Students attending summer orientation this year will hail from all over the U.S. and abroad. But for some, Milledgeville and Georgia College is already a staple in their lives.
“It was the only place that felt right to me,” said Alex Bradley, who is a graduate of Georgia Military College Prep School in Milledgeville and an Eatonton native. “I looked at other places, but after I took a tour, I knew this was where I saw myself.”
It was on a mission trip to Mexico that Bradley found her talent and joy of giving back to others. After returning, she knew her role in life would be to become an educator. A large part of her decision to attend Georgia College was based on the reputation of the John H. Lounsbury College of Education.
“I want to make a difference. I can’t wait to learn more so I can pass that down to others,” she said.
Bradley was an active student at GMC. She was involved with the Student Government Association, soccer, cheerleading, the Chick-fil-A Leader Academy, theatre and Young Life. At Georgia College, she hopes to continue being involved. She wants to become a leader in Young Life and maybe try her hand at a couple intramurals.
Bradley’s mother Lisa Bradley said being close to home wasn’t necessarily a priority when finding a good fit for Alex.
“It was all about finding the right place for her education. It just so happened to be Georgia College,” Lisa said. “With the liberal arts experience, I feel there’s so many opportunities for her to explore—I’m excited for her.”
J.D. Scott, like Bradley, is also no stranger to Georgia College. He’s a Baldwin County native, attended Baldwin County High School and his mother and aunt both graduated from the university when the Bobcats were known as the Colonials.
“When I came here for a visit, I actually didn’t even come with my mom or aunt,” he said. “I wanted to get an unbiased opinion, so I came with my dad.”
What really sealed Scott’s fate as a Bobcat was the Rising MISTER camp that he attended his junior year. The camp is an overnight experience that introduces underrepresented students to the field of education. The camp led Scott to seriously considering Georgia College as his next step in his education.
“After he got bit by that bug his junior year, he couldn’t shake it,” alumna Felicia Poole, Scott’s mother, said.

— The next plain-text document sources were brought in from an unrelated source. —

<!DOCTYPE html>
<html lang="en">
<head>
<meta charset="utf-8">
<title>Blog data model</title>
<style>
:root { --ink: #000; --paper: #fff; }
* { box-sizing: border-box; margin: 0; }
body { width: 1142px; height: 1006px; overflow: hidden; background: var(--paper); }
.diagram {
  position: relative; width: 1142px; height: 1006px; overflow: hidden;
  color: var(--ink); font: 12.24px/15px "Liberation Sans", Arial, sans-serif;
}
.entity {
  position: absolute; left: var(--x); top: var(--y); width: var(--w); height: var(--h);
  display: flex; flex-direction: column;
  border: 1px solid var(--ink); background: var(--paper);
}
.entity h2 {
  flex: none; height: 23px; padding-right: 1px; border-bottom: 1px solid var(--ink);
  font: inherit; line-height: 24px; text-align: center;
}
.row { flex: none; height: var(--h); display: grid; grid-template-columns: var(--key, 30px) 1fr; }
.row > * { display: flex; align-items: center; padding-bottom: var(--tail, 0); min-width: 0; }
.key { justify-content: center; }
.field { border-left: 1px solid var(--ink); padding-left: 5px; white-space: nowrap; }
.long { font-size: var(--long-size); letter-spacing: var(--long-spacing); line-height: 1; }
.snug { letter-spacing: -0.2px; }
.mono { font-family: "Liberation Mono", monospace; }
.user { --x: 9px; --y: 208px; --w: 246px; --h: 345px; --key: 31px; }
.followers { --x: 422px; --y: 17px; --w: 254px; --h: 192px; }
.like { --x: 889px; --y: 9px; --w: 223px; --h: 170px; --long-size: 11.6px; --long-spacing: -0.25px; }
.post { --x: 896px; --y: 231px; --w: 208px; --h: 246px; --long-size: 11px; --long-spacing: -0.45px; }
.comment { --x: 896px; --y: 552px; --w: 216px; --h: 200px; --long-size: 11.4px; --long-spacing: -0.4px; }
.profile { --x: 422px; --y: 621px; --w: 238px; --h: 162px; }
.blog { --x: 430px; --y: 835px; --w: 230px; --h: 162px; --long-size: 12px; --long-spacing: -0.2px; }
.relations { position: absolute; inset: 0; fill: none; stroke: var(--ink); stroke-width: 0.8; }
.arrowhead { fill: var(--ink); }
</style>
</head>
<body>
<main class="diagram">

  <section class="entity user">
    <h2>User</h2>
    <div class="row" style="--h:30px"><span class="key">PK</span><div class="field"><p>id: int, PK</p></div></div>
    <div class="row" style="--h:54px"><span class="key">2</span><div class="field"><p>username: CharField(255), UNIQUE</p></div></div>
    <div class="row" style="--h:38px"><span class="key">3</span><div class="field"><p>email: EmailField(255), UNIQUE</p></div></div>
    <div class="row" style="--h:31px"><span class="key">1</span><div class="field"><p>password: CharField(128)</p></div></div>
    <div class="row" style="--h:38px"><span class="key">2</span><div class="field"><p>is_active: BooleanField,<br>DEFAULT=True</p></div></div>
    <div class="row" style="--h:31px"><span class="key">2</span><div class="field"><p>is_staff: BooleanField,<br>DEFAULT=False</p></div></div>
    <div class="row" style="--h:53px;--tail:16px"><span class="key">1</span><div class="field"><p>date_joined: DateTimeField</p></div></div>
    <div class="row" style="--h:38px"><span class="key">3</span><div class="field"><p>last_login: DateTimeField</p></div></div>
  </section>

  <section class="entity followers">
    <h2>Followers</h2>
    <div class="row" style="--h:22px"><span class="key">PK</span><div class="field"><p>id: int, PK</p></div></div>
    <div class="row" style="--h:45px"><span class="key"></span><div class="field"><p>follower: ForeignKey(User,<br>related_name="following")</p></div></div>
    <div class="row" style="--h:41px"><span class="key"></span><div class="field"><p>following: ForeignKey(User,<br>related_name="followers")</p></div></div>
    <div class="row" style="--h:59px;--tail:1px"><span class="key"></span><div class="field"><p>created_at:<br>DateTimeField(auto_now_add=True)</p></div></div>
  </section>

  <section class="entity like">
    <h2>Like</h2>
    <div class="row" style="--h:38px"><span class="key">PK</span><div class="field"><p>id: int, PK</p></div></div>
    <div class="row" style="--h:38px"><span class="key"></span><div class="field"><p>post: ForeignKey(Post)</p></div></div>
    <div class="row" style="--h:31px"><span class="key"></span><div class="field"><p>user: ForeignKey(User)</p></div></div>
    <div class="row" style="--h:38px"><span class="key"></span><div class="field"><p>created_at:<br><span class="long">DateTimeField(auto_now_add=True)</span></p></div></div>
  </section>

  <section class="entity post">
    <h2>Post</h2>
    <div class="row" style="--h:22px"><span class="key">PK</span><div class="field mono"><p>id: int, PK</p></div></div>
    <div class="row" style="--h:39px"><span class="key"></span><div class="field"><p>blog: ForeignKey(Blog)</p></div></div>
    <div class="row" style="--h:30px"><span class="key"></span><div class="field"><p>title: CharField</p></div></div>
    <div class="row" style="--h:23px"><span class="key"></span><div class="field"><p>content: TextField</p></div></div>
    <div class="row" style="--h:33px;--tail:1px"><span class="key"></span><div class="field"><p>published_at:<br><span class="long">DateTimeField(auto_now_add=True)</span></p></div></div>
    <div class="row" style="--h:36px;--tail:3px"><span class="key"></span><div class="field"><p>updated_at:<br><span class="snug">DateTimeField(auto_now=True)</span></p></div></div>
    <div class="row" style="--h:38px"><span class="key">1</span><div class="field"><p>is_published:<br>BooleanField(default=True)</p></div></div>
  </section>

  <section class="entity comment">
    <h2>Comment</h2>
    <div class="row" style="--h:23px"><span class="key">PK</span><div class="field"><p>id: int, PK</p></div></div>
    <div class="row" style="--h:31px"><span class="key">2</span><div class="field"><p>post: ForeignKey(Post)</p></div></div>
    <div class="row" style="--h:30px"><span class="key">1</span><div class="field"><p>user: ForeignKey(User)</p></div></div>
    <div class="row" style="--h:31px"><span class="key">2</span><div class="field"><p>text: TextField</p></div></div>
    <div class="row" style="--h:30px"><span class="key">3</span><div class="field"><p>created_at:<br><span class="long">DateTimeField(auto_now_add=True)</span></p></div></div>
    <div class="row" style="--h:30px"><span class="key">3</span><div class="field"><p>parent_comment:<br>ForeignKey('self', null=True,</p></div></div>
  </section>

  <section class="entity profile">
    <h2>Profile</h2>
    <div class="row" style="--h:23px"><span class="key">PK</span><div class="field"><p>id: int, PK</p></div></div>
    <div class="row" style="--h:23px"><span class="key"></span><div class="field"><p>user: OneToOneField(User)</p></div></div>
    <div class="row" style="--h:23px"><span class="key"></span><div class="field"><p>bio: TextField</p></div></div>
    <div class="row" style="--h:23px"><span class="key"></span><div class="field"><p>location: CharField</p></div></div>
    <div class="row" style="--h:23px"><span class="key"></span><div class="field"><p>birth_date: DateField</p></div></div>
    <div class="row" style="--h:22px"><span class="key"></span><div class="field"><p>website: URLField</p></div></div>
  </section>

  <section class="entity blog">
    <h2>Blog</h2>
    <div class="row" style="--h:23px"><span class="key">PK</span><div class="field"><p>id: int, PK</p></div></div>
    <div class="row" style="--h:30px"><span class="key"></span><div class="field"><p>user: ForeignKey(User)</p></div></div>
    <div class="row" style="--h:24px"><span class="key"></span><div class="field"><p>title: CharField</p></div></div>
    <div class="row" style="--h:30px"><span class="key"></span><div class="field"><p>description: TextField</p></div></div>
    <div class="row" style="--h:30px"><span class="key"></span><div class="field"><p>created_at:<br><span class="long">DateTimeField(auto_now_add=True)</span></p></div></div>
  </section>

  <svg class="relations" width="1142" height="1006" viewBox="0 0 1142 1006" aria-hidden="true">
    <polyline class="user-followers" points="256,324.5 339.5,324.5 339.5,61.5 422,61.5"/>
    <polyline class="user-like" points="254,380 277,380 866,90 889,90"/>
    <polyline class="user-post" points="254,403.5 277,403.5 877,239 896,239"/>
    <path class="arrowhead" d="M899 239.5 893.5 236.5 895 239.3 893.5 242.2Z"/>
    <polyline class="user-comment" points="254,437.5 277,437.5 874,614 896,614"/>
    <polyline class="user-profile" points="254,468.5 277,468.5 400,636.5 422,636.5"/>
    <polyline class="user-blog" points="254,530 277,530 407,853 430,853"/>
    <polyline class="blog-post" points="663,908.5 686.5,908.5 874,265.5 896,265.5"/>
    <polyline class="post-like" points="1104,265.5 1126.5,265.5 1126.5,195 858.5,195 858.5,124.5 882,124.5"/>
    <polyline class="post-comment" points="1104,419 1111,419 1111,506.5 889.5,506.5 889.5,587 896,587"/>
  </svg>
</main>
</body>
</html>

Scott wants to pursue computer science with the eventual goal of becoming a computer programmer. Another goal he has is to break out of his shell, find a close group of friends and get the whole college experience.

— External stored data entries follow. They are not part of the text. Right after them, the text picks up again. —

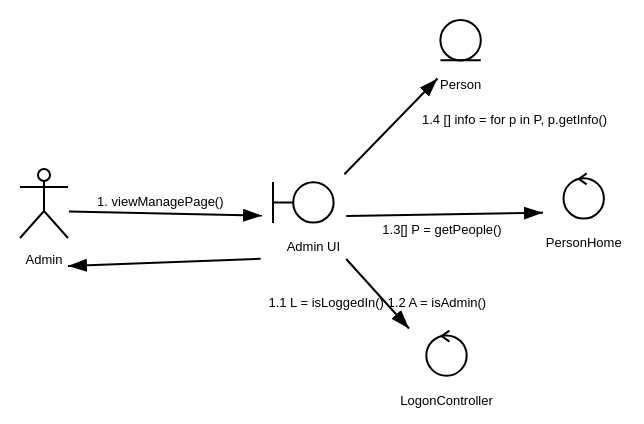
<!DOCTYPE html>
<html lang="en">
<head>
<meta charset="utf-8">
<title>Manage page collaboration diagram</title>
<style>
:root { --paper: #fff; --ink: #000; }
* { box-sizing: border-box; }
html, body { margin: 0; overflow: hidden; background: var(--paper); }
.diagram {
  position: relative;
  width: 644px;
  height: 424px;
  overflow: hidden;
  background: var(--paper);
  color: var(--ink);
  font: 13px/16px "Liberation Sans", Arial, sans-serif;
}
.drawing { position: absolute; inset: 0; display: block; }
.shape { fill: none; stroke: var(--ink); stroke-width: 2; }
.head { fill: var(--ink); }
.label {
  position: absolute;
  left: var(--x);
  top: var(--y);
  margin: 0;
  transform: translateX(-50%);
  white-space: nowrap;
}
</style>
</head>
<body>
<main class="diagram">
  <svg class="drawing" width="644" height="424" viewBox="0 0 644 424" aria-hidden="true">
    <defs>
      <marker id="arrow" class="head" markerUnits="userSpaceOnUse" markerWidth="20" markerHeight="14" refX="19" refY="6.5" orient="auto">
        <polygon points="0,0 19,6.5 0,13"/>
      </marker>
      <g id="control" class="shape">
        <circle r="20.2"/>
        <polyline points="3,-25 -5,-19.5 3,-14"/>
      </g>
    </defs>

    <g class="shape actor">
      <circle cx="44" cy="175" r="6"/>
      <path d="M44 181V211M20 187H68M20 238L44 211L68 238"/>
    </g>
    <g class="shape boundary">
      <circle cx="313.4" cy="202.4" r="20.2"/>
      <path d="M273 182V223M273 202.4H293"/>
    </g>
    <g class="shape entity">
      <circle cx="460.6" cy="40.2" r="20.2"/>
      <path d="M440.4 60.3H480.8"/>
    </g>
    <use href="#control" x="583.7" y="198.4"/>
    <use href="#control" x="446.5" y="355.6"/>

    <g class="shape messages" marker-end="url(#arrow)">
      <line x1="69" y1="211.4" x2="262" y2="215.6" marker-end="url(#arrow)"/>
      <line x1="260.6" y1="258.8" x2="68" y2="266" marker-end="url(#arrow)"/>
      <line x1="344.4" y1="174.2" x2="437.5" y2="78.5" marker-end="url(#arrow)"/>
      <line x1="346.2" y1="216" x2="543" y2="212.8" marker-end="url(#arrow)"/>
      <line x1="346.2" y1="259" x2="409" y2="328.5" marker-end="url(#arrow)"/>
    </g>
  </svg>

  <p class="label" style="--x:44px;--y:252px">Admin</p>
  <p class="label" style="--x:313.4px;--y:239px">Admin UI</p>
  <p class="label" style="--x:460.6px;--y:77px">Person</p>
  <p class="label" style="--x:583.7px;--y:235px">PersonHome</p>
  <p class="label" style="--x:446.5px;--y:393px">LogonController</p>

  <p class="label" style="--x:160.3px;--y:194px">1. viewManagePage()</p>
  <p class="label" style="--x:514.5px;--y:112px">1.4 [] info = for p in P, p.getInfo()</p>
  <p class="label" style="--x:442px;--y:222px">1.3[] P = getPeople()</p>
  <p class="label" style="--x:377.3px;--y:295px">1.1 L = isLoggedIn() 1.2 A = isAdmin()</p>
</main>
</body>
</html>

“I’m very excited for him,” Jerek Scott, Scott’s father, said. “I want him to take this opportunity to broaden his horizons and become a pillar in the community.”
Scott said he doesn’t mind being close to home and looks forward to residence hall life in the fall.
“At first I wanted to move away, but the more I thought about it, the campus and community is a really beautiful place,” he said.